>>>>>

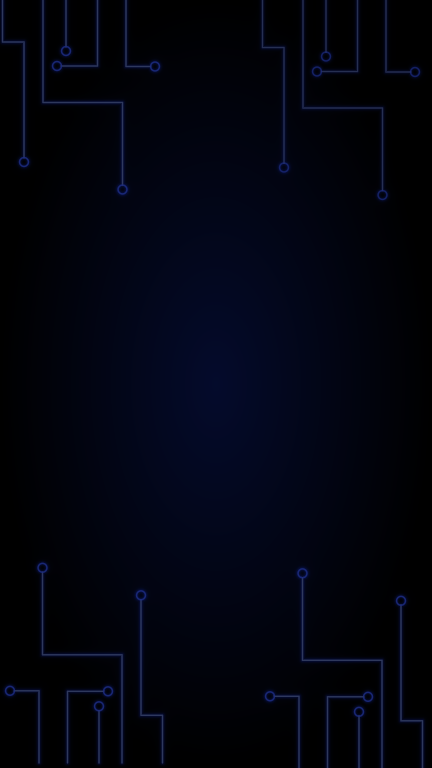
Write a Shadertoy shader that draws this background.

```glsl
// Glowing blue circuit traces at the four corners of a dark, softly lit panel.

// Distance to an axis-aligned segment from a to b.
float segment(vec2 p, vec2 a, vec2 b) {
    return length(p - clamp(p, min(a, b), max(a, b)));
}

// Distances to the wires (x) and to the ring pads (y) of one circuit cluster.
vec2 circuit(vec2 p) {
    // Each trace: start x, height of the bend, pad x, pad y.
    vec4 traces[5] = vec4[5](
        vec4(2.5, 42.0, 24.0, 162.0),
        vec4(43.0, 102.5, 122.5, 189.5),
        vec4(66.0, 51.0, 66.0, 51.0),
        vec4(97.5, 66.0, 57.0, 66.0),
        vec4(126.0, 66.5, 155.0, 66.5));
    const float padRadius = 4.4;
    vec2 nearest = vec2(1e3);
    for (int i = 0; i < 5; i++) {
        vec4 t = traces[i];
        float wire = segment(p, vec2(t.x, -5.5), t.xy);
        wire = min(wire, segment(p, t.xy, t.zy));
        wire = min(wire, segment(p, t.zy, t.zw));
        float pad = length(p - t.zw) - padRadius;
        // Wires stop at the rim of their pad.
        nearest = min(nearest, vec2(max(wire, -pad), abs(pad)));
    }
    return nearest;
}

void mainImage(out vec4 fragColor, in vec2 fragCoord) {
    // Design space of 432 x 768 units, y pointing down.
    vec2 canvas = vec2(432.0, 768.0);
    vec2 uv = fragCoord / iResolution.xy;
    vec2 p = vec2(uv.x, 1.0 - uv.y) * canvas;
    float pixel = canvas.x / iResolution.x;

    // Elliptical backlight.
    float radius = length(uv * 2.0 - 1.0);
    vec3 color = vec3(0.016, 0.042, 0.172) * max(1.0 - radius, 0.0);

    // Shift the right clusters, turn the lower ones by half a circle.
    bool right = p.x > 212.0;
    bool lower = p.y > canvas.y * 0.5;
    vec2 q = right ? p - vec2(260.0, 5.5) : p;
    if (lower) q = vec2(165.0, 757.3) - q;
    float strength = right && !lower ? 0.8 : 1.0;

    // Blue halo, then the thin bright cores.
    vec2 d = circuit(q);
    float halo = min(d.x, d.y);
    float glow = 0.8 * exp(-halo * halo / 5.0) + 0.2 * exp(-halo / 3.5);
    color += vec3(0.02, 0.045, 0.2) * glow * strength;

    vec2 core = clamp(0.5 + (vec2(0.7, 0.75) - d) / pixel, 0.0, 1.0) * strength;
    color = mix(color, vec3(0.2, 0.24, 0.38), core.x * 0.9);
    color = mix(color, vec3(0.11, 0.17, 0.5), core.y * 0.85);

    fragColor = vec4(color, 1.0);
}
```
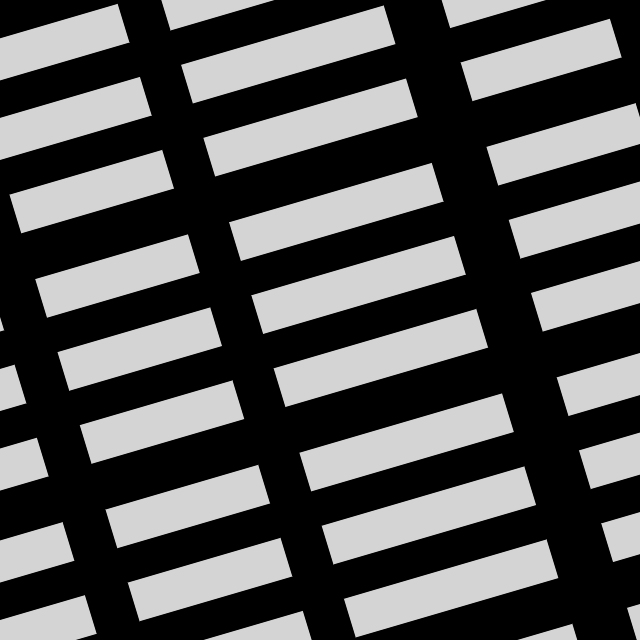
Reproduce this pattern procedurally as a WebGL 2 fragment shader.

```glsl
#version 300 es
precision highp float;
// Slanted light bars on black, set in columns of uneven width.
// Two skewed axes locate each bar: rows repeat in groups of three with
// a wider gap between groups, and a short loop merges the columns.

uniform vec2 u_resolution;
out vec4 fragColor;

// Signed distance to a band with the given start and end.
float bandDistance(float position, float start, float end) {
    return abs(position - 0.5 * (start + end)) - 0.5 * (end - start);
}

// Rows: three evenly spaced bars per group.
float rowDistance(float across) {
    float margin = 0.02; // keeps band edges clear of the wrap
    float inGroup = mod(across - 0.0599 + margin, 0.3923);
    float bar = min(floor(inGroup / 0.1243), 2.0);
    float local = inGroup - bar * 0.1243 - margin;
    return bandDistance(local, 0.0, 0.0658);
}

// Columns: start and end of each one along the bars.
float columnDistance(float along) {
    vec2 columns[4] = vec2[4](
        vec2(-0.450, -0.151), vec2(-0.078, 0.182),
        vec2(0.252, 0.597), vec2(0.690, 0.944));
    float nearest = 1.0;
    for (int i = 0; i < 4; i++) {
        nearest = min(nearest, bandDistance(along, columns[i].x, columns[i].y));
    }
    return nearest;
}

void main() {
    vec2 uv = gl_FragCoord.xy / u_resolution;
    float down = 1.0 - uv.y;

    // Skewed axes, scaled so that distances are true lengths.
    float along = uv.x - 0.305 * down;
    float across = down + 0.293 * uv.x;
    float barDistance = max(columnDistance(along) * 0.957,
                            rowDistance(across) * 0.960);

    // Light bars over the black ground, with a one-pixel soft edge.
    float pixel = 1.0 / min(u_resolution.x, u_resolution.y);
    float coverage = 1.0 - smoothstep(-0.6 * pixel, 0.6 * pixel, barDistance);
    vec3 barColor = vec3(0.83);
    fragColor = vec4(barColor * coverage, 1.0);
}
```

<<<<<

**What is being asked:**
For the string "bars", count the lines of the entries above that include it; answer with the number only.

**Output of the exercise:**
4